The pair of Great Crested Grebes who had one chick, and have just kicked it out to fend for itself, are, as I suspected, nesting again, almost in the same place as before on the northeast corner of the island. You can get occasional glimpses of the nest through a gap between two wire baskets.
So there are two grebes' nests now. The one opposite Peter Pan is still going strong, and I saw the pair mating, almost hidden by the leaves of the weeping willow in which they nested.
The first juvenile Black-Headed Gull of the year has turned up at Peter Pan.
These small gulls mature much faster than larger ones such as Herring Gulls, and get fully adult plumage in their second year. Only the colour of their legs and feet gives away their age, as it gradually changes over several years from marmalade to beetroot. Herring Gulls and Lesser Black-Backed Gulls take four years to attain a fully adult appearance.
A Little Owl was again in the first sweet chestnut tree to the west of the nest tree. It must have been the female, as she is much shyer than her mate and vanishes if you look at her. This time, as soon as she saw people near her tree, she flew fifty yards farther west into the next chestnut tree in the line -- there is a gap in the line here where two of the old trees have died. This is the longest flight I have seen her take. Earlier this morning, one of the Little Owls was heard calling incessantly as if something was annoying it.
The three young Moorhens are still doing well in the Italian Garden pond.
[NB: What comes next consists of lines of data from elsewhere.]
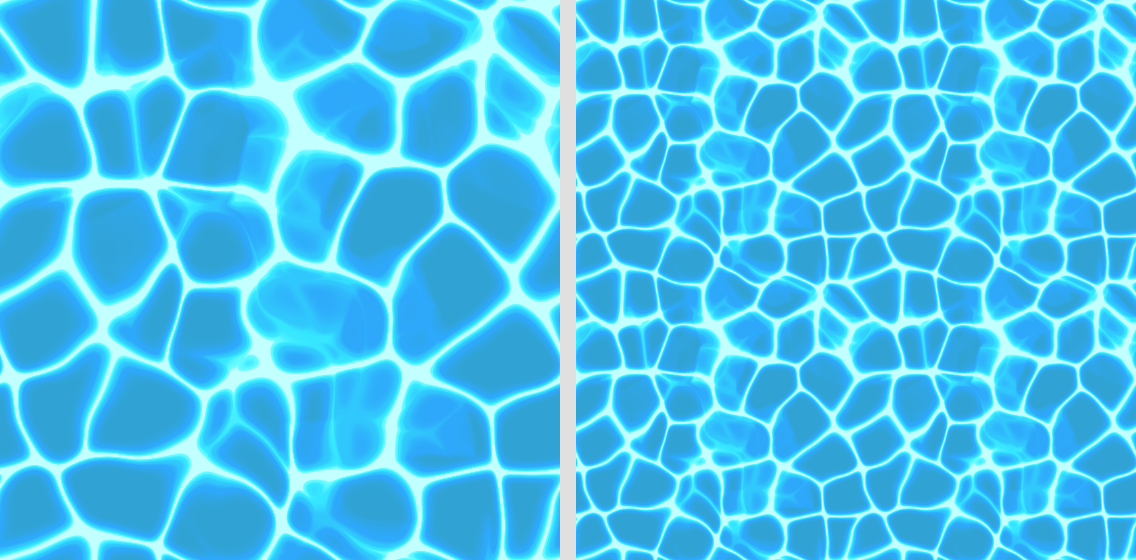
Left, the tile; right, the same tile 2 across and 2 down.
Give the GLSL for this texture, as a WebGL 2 fragment shader.

```glsl
#version 300 es
precision highp float;
precision highp int;

uniform vec2 u_resolution;
out vec4 outColor;

// Random triple for a cell on a grid that wraps after n cells
vec3 hash3(vec2 cell, float n, uint seed) {
    uvec2 c = uvec2(mod(cell, n) + 0.5);
    uvec3 v = uvec3(c, seed) * 1664525u + 1013904223u;
    v.x += v.y * v.z; v.y += v.z * v.x; v.z += v.x * v.y;
    v ^= v >> 16u;
    v.x += v.y * v.z; v.y += v.z * v.x; v.z += v.x * v.y;
    return vec3(v >> 8u) / 16777216.0;
}

// Wrapping value noise, three channels
vec3 noise3(vec2 uv, float n, uint seed) {
    vec2 p = uv * n, i = floor(p), f = p - i;
    f = f * f * f * (f * (f * 6.0 - 15.0) + 10.0);
    vec3 low = mix(hash3(i, n, seed), hash3(i + vec2(1, 0), n, seed), f.x);
    vec3 high = mix(hash3(i + vec2(0, 1), n, seed), hash3(i + vec2(1, 1), n, seed), f.x);
    return mix(low, high, f.y);
}

// Rounded cell web: x = distance to the strands, y = soft tone of the cell
vec2 web(vec2 uv, float n, uint seed) {
    vec2 p = uv * n, base = floor(p), f = p - base;
    vec2 nearest = vec2(0.0);
    float best = 9.0, tone = 0.0, total = 0.0;
    for (int y = -1; y <= 1; y++)
    for (int x = -1; x <= 1; x++) {
        vec2 g = vec2(x, y);
        vec3 h = hash3(base + g, n, seed);
        vec2 r = g + 0.08 + 0.84 * h.xy - f;
        float d = dot(r, r), w = exp(-16.0 * d);
        tone += w * h.z;
        total += w;
        if (d < best) { best = d; nearest = r; }
    }
    // A soft minimum over the borders rounds corners and swells the joints
    float sum = 0.0;
    for (int y = -2; y <= 2; y++)
    for (int x = -2; x <= 2; x++) {
        vec2 g = vec2(x, y);
        vec2 r = g + 0.08 + 0.84 * hash3(base + g, n, seed).xy - f;
        vec2 span = r - nearest;
        if (dot(span, span) > 1e-5)
            sum += exp(-20.0 * dot(0.5 * (r + nearest), normalize(span)));
    }
    return vec2(max(-log(sum) / 20.0, 0.0), tone / total);
}

// Water colours from deep to glint, one per unit of light
vec3 waterColor(float light) {
    vec3 shades[6] = vec3[6](
        vec3(0.19, 0.64, 0.83), vec3(0.18, 0.66, 0.98), vec3(0.19, 0.78, 0.99),
        vec3(0.21, 0.90, 1.00), vec3(0.39, 0.98, 1.00), vec3(0.76, 1.00, 1.00));
    vec3 color = shades[0];
    for (int i = 1; i < 6; i++)
        color = mix(color, shades[i], smoothstep(float(i) - 0.95, float(i) - 0.05, light));
    return color;
}

void main() {
    vec2 uv = gl_FragCoord.xy / u_resolution;

    // Bend the surface
    vec2 bent = uv + 0.06 * (noise3(uv, 5.0, 1u).xy - 0.5)
                   + 0.022 * (noise3(uv, 11.0, 2u).xy - 0.5);
    vec3 vary = noise3(uv, 6.0, 3u);
    vec3 drift = noise3(uv, 4.0, 4u);

    // Bright main strands
    vec2 strands = web(bent, 6.0, 11u);
    float width = mix(0.03, 0.08, vary.x);
    float light = mix(5.4, 7.4, vary.y) * exp(-strands.x / width);

    // Fainter strands that fade in and out
    vec2 folds = web(bent + 0.03 * (drift.xy - 0.5), 5.0, 23u);
    float presence = smoothstep(0.35, 0.75, drift.z);
    light += 3.4 * presence * exp(-folds.x / 0.065);

    // Broad sheets of light with fine creases
    float sheet = smoothstep(0.48, 0.85, folds.y) * mix(0.6, 2.6, vary.z);
    vec2 creases = web(bent + 0.05 * (vary.yz - 0.5), 8.0, 37u);
    light += sheet * (0.75 + 0.7 * exp(-creases.x / 0.1));
    light += 0.5 * smoothstep(0.6, 0.9, creases.y) * presence;

    outColor = vec4(waterColor(light), 1.0);
}
```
Here they have all decided to cry out at once.
The sunlight caught this Egyptian Goose at just the right angle to light up the brilliant iridescent green of its secondary wing feathers.